The Integrated Library System represents one of the largest commitments for any library and has largely been the domain of proprietary vendors who charge yearly fees to maintain the system. With the advent of Open Source Software Integrated Library Systems (OSS ILS) such as Koha and Evergreen, librarians now have the option to gain greater control over their data than ever before.
OSS ILS refers to Open Source Software Integrated Library Systems. The open source software movement is based on the belief that users should have access to the source code of the software they use. Users are generally free to use, modify, and redistribute the software back to the community.

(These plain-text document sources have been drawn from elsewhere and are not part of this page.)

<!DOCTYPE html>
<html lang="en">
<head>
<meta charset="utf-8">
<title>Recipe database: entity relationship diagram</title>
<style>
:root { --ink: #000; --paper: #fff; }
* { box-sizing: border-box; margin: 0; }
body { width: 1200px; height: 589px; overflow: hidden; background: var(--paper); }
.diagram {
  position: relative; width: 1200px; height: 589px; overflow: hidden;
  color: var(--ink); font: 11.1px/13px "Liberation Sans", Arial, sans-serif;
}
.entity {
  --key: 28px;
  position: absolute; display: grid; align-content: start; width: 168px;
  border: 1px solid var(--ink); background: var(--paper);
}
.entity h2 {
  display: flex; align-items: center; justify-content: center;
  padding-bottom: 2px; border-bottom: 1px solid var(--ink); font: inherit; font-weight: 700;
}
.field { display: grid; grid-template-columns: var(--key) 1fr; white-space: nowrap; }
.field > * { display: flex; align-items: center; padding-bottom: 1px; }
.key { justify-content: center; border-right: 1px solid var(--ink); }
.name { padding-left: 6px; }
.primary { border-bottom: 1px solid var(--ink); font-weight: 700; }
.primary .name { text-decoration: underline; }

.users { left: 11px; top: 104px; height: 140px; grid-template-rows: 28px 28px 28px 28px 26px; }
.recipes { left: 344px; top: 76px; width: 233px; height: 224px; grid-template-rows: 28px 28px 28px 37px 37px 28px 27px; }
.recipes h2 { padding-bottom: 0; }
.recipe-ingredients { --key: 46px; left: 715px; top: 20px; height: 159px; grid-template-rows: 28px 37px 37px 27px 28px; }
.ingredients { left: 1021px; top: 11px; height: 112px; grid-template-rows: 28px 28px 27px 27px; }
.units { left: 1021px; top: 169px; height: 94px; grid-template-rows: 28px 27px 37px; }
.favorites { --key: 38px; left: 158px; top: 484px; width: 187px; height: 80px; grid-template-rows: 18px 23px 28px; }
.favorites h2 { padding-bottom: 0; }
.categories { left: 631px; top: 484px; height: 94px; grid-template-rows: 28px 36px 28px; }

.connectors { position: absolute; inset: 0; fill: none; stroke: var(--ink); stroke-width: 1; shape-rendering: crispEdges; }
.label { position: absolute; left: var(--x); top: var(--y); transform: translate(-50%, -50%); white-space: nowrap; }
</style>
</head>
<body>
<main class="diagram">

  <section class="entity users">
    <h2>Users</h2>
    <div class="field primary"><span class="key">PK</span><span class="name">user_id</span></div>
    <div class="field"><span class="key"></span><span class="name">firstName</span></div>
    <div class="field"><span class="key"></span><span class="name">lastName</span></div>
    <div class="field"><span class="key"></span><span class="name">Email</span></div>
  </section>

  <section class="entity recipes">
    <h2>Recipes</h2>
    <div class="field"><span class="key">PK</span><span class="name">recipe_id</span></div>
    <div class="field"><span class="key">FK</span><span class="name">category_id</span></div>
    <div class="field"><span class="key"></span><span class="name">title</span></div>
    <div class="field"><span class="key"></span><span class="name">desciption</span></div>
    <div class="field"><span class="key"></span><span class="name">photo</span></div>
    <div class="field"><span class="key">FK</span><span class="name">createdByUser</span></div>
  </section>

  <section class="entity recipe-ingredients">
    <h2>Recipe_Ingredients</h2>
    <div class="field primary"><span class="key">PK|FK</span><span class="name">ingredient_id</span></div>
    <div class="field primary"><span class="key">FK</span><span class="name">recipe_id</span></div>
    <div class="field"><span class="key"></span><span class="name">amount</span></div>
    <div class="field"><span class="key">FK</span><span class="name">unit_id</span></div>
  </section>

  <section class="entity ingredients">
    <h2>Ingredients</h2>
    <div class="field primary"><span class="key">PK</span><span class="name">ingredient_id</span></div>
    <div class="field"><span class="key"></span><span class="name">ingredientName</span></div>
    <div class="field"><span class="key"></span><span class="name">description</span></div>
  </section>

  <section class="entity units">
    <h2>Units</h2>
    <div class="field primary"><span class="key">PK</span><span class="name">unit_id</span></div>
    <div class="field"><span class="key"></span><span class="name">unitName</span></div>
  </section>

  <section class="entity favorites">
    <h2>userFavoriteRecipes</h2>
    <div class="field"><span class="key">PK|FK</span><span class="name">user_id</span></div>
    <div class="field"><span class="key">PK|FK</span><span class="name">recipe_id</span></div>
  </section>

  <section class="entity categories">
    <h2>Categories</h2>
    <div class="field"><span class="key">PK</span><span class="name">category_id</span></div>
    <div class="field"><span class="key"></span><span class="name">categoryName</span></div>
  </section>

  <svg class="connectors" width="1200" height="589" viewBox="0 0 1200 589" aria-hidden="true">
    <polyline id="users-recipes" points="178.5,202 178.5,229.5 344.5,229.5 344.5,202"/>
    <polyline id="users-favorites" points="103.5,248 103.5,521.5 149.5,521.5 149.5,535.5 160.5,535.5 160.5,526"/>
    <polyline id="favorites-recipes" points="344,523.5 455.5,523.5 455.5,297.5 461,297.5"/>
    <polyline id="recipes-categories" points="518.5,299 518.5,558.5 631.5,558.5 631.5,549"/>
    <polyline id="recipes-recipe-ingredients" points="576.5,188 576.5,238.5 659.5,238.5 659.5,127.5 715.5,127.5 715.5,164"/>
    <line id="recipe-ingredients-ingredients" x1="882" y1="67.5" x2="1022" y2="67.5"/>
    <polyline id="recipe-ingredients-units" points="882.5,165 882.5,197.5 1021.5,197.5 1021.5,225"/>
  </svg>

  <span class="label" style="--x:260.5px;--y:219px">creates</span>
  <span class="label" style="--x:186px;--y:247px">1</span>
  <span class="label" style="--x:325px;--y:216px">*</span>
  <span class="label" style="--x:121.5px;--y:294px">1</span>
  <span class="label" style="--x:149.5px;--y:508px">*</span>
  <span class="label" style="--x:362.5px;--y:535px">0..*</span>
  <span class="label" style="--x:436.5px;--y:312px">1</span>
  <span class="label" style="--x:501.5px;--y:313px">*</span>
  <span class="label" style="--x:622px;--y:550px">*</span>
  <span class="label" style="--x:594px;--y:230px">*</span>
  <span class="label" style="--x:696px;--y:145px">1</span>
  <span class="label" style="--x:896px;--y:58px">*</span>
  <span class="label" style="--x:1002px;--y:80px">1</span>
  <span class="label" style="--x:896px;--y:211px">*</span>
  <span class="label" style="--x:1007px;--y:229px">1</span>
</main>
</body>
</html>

OSS ILS have all the functionality of proprietary ILS – including modules for the acquisitions, cataloging, and circulation of materials and serials, as well as online public access catalogs (OPACs) for users – with the source code for the software being available to the libraries themselves. The availability of the code enables libraries to change and improve their own ILS without having to go through a vendor with a commercial product. Most libraries using OSS ILS name these features as the biggest benefits: the flexibility to control one’s ILS and data and the ability to turn to a robust community for support and information sharing.